This article was published by The McAlvany Intelligence Advisor on Friday, December 29, 2017:
Just a few years ago, the Permian Basin was considered nearly depleted. But with the advent of fracking technology, the enormous basin – called a “super basin” – could now contain two trillion barrels of recoverable crude oil. That is more than the reserves of Saudi Arabia’s Aramco oil field and all of Venezuela’s proven reserves put together. IHS Markit, the world leader in information gathering and analysis, just announced that the Permian Basin’s production exceeded its previous high registered back in 1973, producing a record 815 million barrels of oil in 2017. It estimates that its daily production will approach 3 million barrels a day (mbd) next year, which will set another record of a billion barrels produced in single year.
This far exceeds the requirements for any oil basin to quality as a “super basin”: 5 billion in reserves and 5 billion in accumulated production. It also far exceeds the reserves of Saudi Arabia’s Aramco oil field (265 billion) and those of Venezuela (300 billion).
It’s also a “disrupter,” according to Pete Stark, a director of IHS: “When we consider the impact on the world’s crude markets, the Permian has to be considered a global disrupter.” IHS’ Reed Olmstead added:
The magnitude of the rebound in Permian Basin liquids production is unprecedented. Not so long ago, many in the industry were saying the Permian was dead, but the Phoenix has again risen from the ashes and is soaring to new heights. The Permian Basin is on track to add more than two million barrels per day in new production since 2007, and after the final-year production count is in for 2017, we will see the previous all-time liquids-production peak of 2.16 million barrels per day during 1973 surpassed by a significant margin, with total Permian volumes at roughly 2.75 million barrels per day.
In turn, this surge in Permian production is projected to push total U.S. liquids production to a new all-time high by the end of 2018. We see U.S. production exceeding 10.5 million barrels per day by the end of 2018.
Santa Rita Rig #1 started producing on May 28, 1923. It was named for Rita of Cascia, the Patroness of Impossible Causes. On that day, it sprayed oil over the top of the derrick and covered 250 yards with the sticky stuff. This caught the attention of major investors, and the Permian Basin was born.
The basin is 250 miles wide and 300 miles long, and lies beneath huge swaths of west Texas and southeastern New Mexico.
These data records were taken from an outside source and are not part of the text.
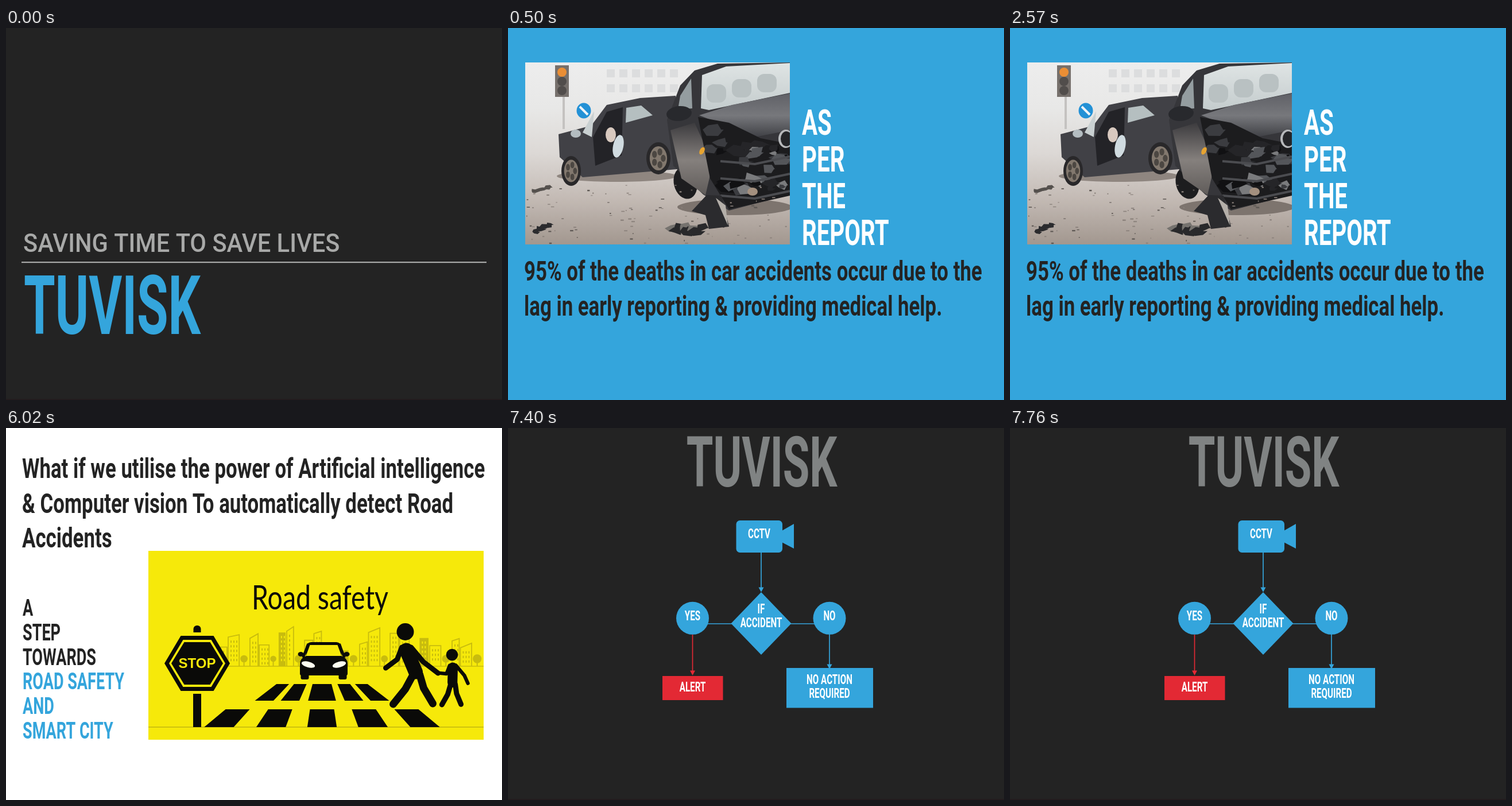
These frames come from a looping animation (864x648 px, 8 s). An HTML page with a canvas:

```html
<!DOCTYPE html>
<html lang="en">
<head>
<meta charset="utf-8">
<title>Road safety slides</title>
<style>
  html, body { margin: 0; width: 100%; height: 100%; overflow: hidden; background: #232323; }
  canvas { display: block; width: 864px; height: 648px; }
</style>
</head>
<body>
<canvas id="stage" width="864" height="648"></canvas>
<script>
const ctx = document.getElementById('stage').getContext('2d');
const W = 864, H = 648, LOOP = 8000, TAU = Math.PI * 2;
const DARK = '#232323', BLUE = '#34a5dc', RED = '#e32934', GREY = '#a8a9a8';
const YELLOW = '#f6e90a', OLIVE = '#c8bc0e', BLACK = '#0a0a08';
const NAME = 'TUVISK';

// Each face is a font with one fixed narrowing.
const FACES = {
  display: { font: 'Roboto, sans-serif', weight: 700, narrow: 0.62 },
  caps: { font: 'Roboto, sans-serif', weight: 700, narrow: 0.66 },
  body: { font: 'Roboto, sans-serif', weight: 700, narrow: 0.71 },
  wide: { font: 'Roboto, sans-serif', weight: 500, narrow: 0.925 },
  light: { font: 'Lato, sans-serif', weight: 400, narrow: 0.8 },
  sign: { font: '"Liberation Sans", Arial, sans-serif', weight: 700, narrow: 1 }
};

function text(str, x, y, size, face, color, align = 'left') {
  const { font, weight, narrow } = FACES[face];
  ctx.save();
  ctx.translate(x, y);
  ctx.scale(narrow, 1);
  ctx.font = `${weight} ${size}px ${font}`;
  ctx.textAlign = align;
  ctx.fillStyle = color;
  ctx.fillText(str, 0, 0);
  ctx.restore();
}

function lines(list, x, y, pitch, size, face, color, align) {
  list.forEach((str, i) => text(str, x, y + i * pitch, size, face, color, align));
}

function rect(x, y, w, h, color) {
  ctx.fillStyle = color;
  ctx.fillRect(x, y, w, h);
}

function trace(pts) {
  ctx.beginPath();
  for (let i = 0; i < pts.length; i += 2) ctx.lineTo(pts[i], pts[i + 1]);
}

function poly(color, ...pts) {
  trace(pts);
  ctx.fillStyle = color;
  ctx.fill();
}

function stroke(color, width, ...pts) {
  trace(pts);
  ctx.strokeStyle = color;
  ctx.lineWidth = width;
  ctx.stroke();
}

function oval(x, y, rx, ry, color, turn = 0) {
  ctx.beginPath();
  ctx.ellipse(x, y, rx, ry, turn, 0, TAU);
  ctx.fillStyle = color;
  ctx.fill();
}

function round(x, y, w, h, r, color) {
  ctx.beginPath();
  ctx.roundRect(x, y, w, h, r);
  ctx.fillStyle = color;
  ctx.fill();
}

function fade(y1, y2, ...colors) {
  const g = ctx.createLinearGradient(0, y1, 0, y2);
  colors.forEach((c, i) => g.addColorStop(i / (colors.length - 1), c));
  return g;
}

function inside(x, y, w, h, draw) {
  ctx.save();
  ctx.beginPath();
  ctx.rect(x, y, w, h);
  ctx.clip();
  draw();
  ctx.restore();
}

function seeded(seed) {
  return () => (seed = (seed * 16807) % 2147483647) / 2147483647;
}

function darkSlide() {
  rect(0, 0, W, H, DARK);
  rect(0, 646, W, 2, '#231c1e');
}

function titleSlide() {
  darkSlide();
  text('SAVING TIME TO SAVE LIVES', 30, 389.5, 45, 'wide', GREY);
  rect(27, 407, 810, 2.2, GREY);
  text(NAME, 31, 533, 143, 'display', BLUE);
}

function shard(rnd, x, y, r, color) {
  const pts = [];
  for (let a = 0; a < TAU; a += TAU / 6) {
    const d = r * (0.4 + rnd() * 0.8);
    pts.push(x + d * 1.3 * Math.cos(a), y + d * 0.8 * Math.sin(a));
  }
  poly(color, ...pts);
}

function street() {
  rect(30, 60, 461, 317, fade(60, 377, '#ededed', '#e8e8e7', '#dcd8d5', '#c3bab4', '#a2978f'));
  for (let i = 0; i < 12; i++) rect(172 + (i % 6) * 22, 72 + (i > 5) * 26, 14, 14, '#dcddde');
  rect(95, 118, 4, 58, '#c4c2c0');
  rect(82, 65, 24, 55, '#76706c');
  ['#ea8e35', '#514d4b', '#514d4b'].forEach((c, i) => oval(94, 77 + i * 16, 8, 8, c));
  oval(132, 144, 12.5, 13.5, '#2391d6');
  stroke('#eef4f8', 4, 125, 137, 139, 151);
}

function wheel(x, y, rx, ry) {
  oval(x, y, rx, ry, '#29282a');
  oval(x, y, rx * 0.72, ry * 0.75, '#82786e');
  for (let a = 0; a < TAU; a += TAU / 5) {
    oval(x + rx * 0.4 * Math.cos(a), y + ry * 0.42 * Math.sin(a), rx * 0.2, ry * 0.22, '#4c4742');
  }
}

function farCar() {
  oval(190, 258, 105, 10, '#8f8680');
  poly('#414146', 88, 185, 145, 170, 172, 134, 230, 122, 292, 118, 294, 246, 130, 260, 90, 225);
  poly('#b5bfc0', 206, 139, 232, 135, 252, 152, 205, 165);
  poly('#232327', 148, 190, 172, 146, 200, 138, 198, 222, 152, 240);
  poly('#c9d0d1', 130, 182, 150, 145, 146, 190);
  oval(179, 186, 9, 13, '#d8c9bf');
  oval(192, 206, 9, 20, '#d0dbe0', 0.2);
  oval(118, 184, 9, 7, '#b4bdc1');
  wheel(110, 249, 17, 26);
  wheel(262, 227, 21, 28);
}

function nearCar(rnd) {
  oval(395, 312, 100, 14, '#7d746e');
  oval(309, 270, 20, 28, '#1d1d1f', -0.25);
  poly('#36363a', 277, 160, 300, 100, 325, 74, 365, 62, 491, 60, 491, 290, 385, 318, 340, 290, 288, 240);
  poly(fade(165, 295, '#3c3b3e', '#85807d', '#5d5957'), 283, 178, 325, 165, 357, 235, 344, 291, 302, 262);
  poly('#949da0', 300, 118, 319, 88, 321, 140, 296, 142);
  poly(fade(62, 142, '#dfe4e4', '#c4cccd'), 338, 82, 380, 67, 491, 61, 491, 113, 350, 143, 336, 140);
  for (let i = 0; i < 3; i++) round(346 + i * 44, 98 - i * 9, 34, 32, 12, '#b9c1c2');
  poly(fade(115, 190, '#606167', '#77787c', '#3f4045'), 333, 152, 390, 134, 491, 114, 491, 178, 430, 190);
  oval(298, 149, 22, 13, '#28292d', -0.1);
  poly('#1c1c1e', 331, 155, 385, 165, 440, 192, 491, 202, 491, 292, 385, 316, 352, 262);

  // crumpled front: torn panels and bent trim
  const tones = ['#3b3c40', '#111113', '#54565a', '#252528', '#7a7b7d'];
  for (let i = 0; i < 34; i++) {
    const u = rnd();
    shard(rnd, 350 + u * 138, 168 + u * 40 + rnd() * (120 - u * 40), 5 + rnd() * 13, tones[i % 5]);
  }
  for (let i = 0; i < 3; i++) {
    const y = 228 + i * 30;
    stroke('#4b4c50', 4, 370, y + 4, 430, y + 9, 491, y - 4);
  }
  oval(426, 285, 9, 7, '#a4907f');
  oval(338, 214, 4, 7, '#e7a431', 0.5);
  oval(484, 193, 13, 16, '#b7b9bb');
  oval(485, 193, 10, 13, '#242528');
}

function debris(rnd) {
  for (let i = 0; i < 90; i++) {
    const y = 272 + rnd() * 103;
    rect(32 + rnd() * 455, y, 1 + rnd() * 5, 1 + rnd() * 1.5, i % 3 ? '#8c837d' : '#5f5955');
  }
  poly('#2b2b2e', 320, 319, 346, 291, 372, 292, 385, 346, 350, 350, 344, 326);
  poly('#b4afa9', 362, 296, 379, 309, 383, 344);
  for (let i = 0; i < 9; i++) shard(rnd, 288 + i * 6, 346 + rnd() * 8, 11, i % 3 ? '#29292b' : '#76736f');
  for (let i = 0; i < 4; i++) {
    shard(rnd, 48 + i * 8, 355 - i * 4, 8, '#2b2b2e');
    shard(rnd, 45 + i * 8, 284 - i * 2, 6, '#55514e');
  }
}

function reportSlide() {
  rect(0, 0, W, H, BLUE);
  inside(30, 60, 461, 317, () => {
    const rnd = seeded(71);
    street();
    farCar();
    nearCar(rnd);
    debris(rnd);
  });
  lines(['AS', 'PER', 'THE', 'REPORT'], 512, 185.5, 64, 61, 'caps', '#fff');
  lines(['95% of the deaths in car accidents occur due to the',
    'lag in early reporting & providing medical help.'], 28, 440, 61, 49, 'body', DARK);
}

function skyline() {
  const rnd = seeded(29), base = 415;
  stroke(OLIVE, 1.5, 366, base, 832, base);
  for (let i = 0, x = 374; x < 832; i++) {
    const w = 11 + rnd() * 9, top = 354 + rnd() * 34, solid = i % 5 === 4;
    if (solid) rect(x, top, w, base - top, OLIVE);
    else stroke(OLIVE, 1.8, x, base, x, top, x + w, top - (i % 3) * 4, x + w, base);
    for (let y = top + 6; y < base - 7; y += 8) {
      for (let c = x + 4; c < x + w - 3; c += 5) rect(c, y, 2, 4, solid ? YELLOW : OLIVE);
    }
    x += w + 2;
    if (i % 2) {
      const r = 5 + rnd() * 3;
      rect(x + r - 1, base - 12, 2, 12, OLIVE);
      oval(x + r, base - 13, r, r, OLIVE);
      x += r * 2 + 4;
    }
  }
}

function hexagon(rx, ry, color) {
  const x = 333, y = 410, s = rx / 2;
  poly(color, x - rx, y, x - s, y - ry, x + s, y - ry, x + rx, y, x + s, y + ry, x - s, y + ry);
}

function stopSign() {
  round(326.5, 344, 13, 12, [6, 6, 0, 0], BLACK);
  rect(326, 463, 14, 58, BLACK);
  hexagon(57, 48, BLACK);
  hexagon(49, 41, YELLOW);
  hexagon(45, 37, BLACK);
  text('STOP', 333, 417.5, 24, 'sign', YELLOW, 'center');
}

function frontCar() {
  const x = 553.5;
  round(x - 31, 373, 62, 40, [9, 9, 0, 0], BLACK);
  round(x - 41.5, 397, 83, 34, [14, 14, 3, 3], BLACK);
  poly(YELLOW, x - 24, 378, x + 24, 378, x + 31, 397, x - 31, 397);
  for (const s of [-1, 1]) {
    stroke(BLACK, 4.5, x + s * 27, 376, x + s * 36, 400);
    oval(x + s * 40, 394, 5, 4, BLACK);
    round(x + s * 33 - 7, 420, 14, 18, 3, BLACK);
    oval(x + s * 27, 412, 12, 5, '#fffef0', s * -0.25);
  }
}

// Bars fan out from a point above the road; slopes are offset per pixel of depth.
function crossing(y1, y2, eye, half, first, pitch, width) {
  const x = 550.5, d1 = y1 - eye, d2 = y2 - eye;
  const bar = (a, b) => poly(BLACK, x + a * d1, y1, x + b * d1, y1, x + b * d2, y2, x + a * d2, y2);
  bar(-half, half);
  for (const s of [-1, 1]) {
    for (let i = 0; i < 2; i++) bar(s * (first + i * pitch), s * (first + i * pitch + width));
  }
}

function walker(x, y, size, lean, stride, reach) {
  ctx.save();
  ctx.translate(x, y);
  ctx.scale(size, size);
  ctx.lineCap = ctx.lineJoin = 'round';
  oval(0, 0, 15, 15, BLACK);
  stroke(BLACK, 25, 2, 32, lean - 2, 70);
  stroke(BLACK, 9, -6, 27, -14, 48, -34, reach);
  stroke(BLACK, 9, 10, 27, 31, 52, 37 + lean, 72);
  stroke(BLACK, 13, lean - 7, 76, lean - 20 * stride, 100, lean - 41 * stride, 126);
  stroke(BLACK, 13, lean + 5, 74, lean + 12 * stride, 98, lean + 28 * stride, 125);
  ctx.restore();
}

function safetySlide() {
  rect(0, 0, W, H, '#fff');
  lines(['What if we utilise the power of Artificial intelligence',
    '& Computer vision To automatically detect Road', 'Accidents'], 28, 87, 60.7, 49, 'body', DARK);
  lines(['A', 'STEP', 'TOWARDS'], 29, 327, 42.8, 41, 'caps', DARK);
  lines(['ROAD SAFETY', 'AND', 'SMART CITY'], 29, 455.4, 42.8, 41, 'caps', BLUE);
  inside(248, 214, 584, 329, () => {
    rect(248, 214, 584, 329, YELLOW);
    text('Road safety', 547, 316, 58, 'light', BLACK, 'center');
    skyline();
    rect(248, 520.5, 584, 1, '#a89e12');
    stopSign();
    crossing(446, 475, 385, 0.27, 0.44, 0.5, 0.36);
    crossing(490, 521, 350, 0.15, 0.37, 0.53, 0.3);
    frontCar();
    walker(695.5, 355, 1, 20, 1, 63);
    walker(777, 395, 0.69, 3, 0.7, 46);
  });
}

function arrow(x, y1, tip, color) {
  stroke(color, 1.7, x, y1, x, tip - 8);
  poly(color, x - 4.5, tip - 8.5, x + 4.5, tip - 8.5, x, tip);
}

function flowSlide() {
  darkSlide();
  text(NAME, 442, 102, 122, 'display', '#808383', 'center');

  const x = 441, left = 321.5, right = 560, r = 28.5;
  arrow(x, 216, 286, BLUE);
  arrow(left, 360, 431, RED);
  arrow(right, 358, 420, BLUE);
  stroke(BLUE, 1.7, left, 341, right, 341);
  poly(BLUE, x, 286, x + 52.5, 340.5, x, 395, x - 52.5, 340.5);
  oval(left, 331.3, r, r, BLUE);
  oval(right, 331.3, r, r, BLUE);
  round(397.5, 161, 80.5, 56, 6.5, BLUE);
  poly(BLUE, 477, 179, 498, 167, 498, 210, 477, 199);
  rect(269, 432, 105.5, 42, RED);
  rect(485, 418, 151, 69.5, BLUE);

  const label = (cx, y, ...rows) => lines(rows, cx, y, 24, 23, 'caps', '#fff', 'center');
  label(437.5, 192, 'CCTV');
  label(x, 322.5, 'IF', 'ACCIDENT');
  label(left, 334.5, 'YES');
  label(right, 334.5, 'NO');
  label(left, 458.5, 'ALERT');
  label(right, 445.5, 'NO ACTION', 'REQUIRED');
}

const SLIDES = [[0, titleSlide], [500, reportSlide], [3950, safetySlide], [7400, flowSlide]];
const start = performance.now();
let shown = null;

function tick() {
  const t = (performance.now() - start) % LOOP;
  const draw = SLIDES.filter(([at]) => t >= at).pop()[1];
  if (draw !== shown) {
    shown = draw;
    draw();
  }
  requestAnimationFrame(tick);
}
tick();
</script>
</body>
</html>
```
It is now estimated to contain some 70 billion barrels of recoverable oil (with some estimates, as noted, exceeding two trillion barrels). It’s already produced nearly 40 billion barrels since Santa Rita, and despite the field’s production approaching 3 million barrels a day, its recoverable reserves are growing instead of shrinking.
Developers are celebrating another rollback of the threat of an Obama-era intrusion. In 2015, that anti-American administration’s BLM issued its “final rule,” claiming that it had authority to regulate fracking on federal lands. In 2016, a federal court, to its credit, blocked implementation of the rule, and then refused to reconsider its ruling last week in Denver. The court ruled that, since the Trump administration was planning to repeal the Obama-era fracking rule in its entirety in January 2018, any effort to reopen the discussion was “moot.”
Trump’s BLM’s decision to roll back an unwanted, unneeded, and unconstitutional rule promulgated under the previous administration allows developers in the Permian Basin, and elsewhere, to go about their business of providing energy at ever lower costs to its end users: the American consumer. That decision is also helping relegate OPEC to a footnote in history as its influence continues to fade in the face of the increasing dominance of the U.S. oil industry in the global energy equation. American technology and less federal government interference are spelling the end of OPEC and its former influence. It can’t happen soon enough.
Washington Examiner: Appeals court will not reconsider decision to overturn Obama-era fracking rule
OilPrice.com: Permian Beats Own Record In Oil Production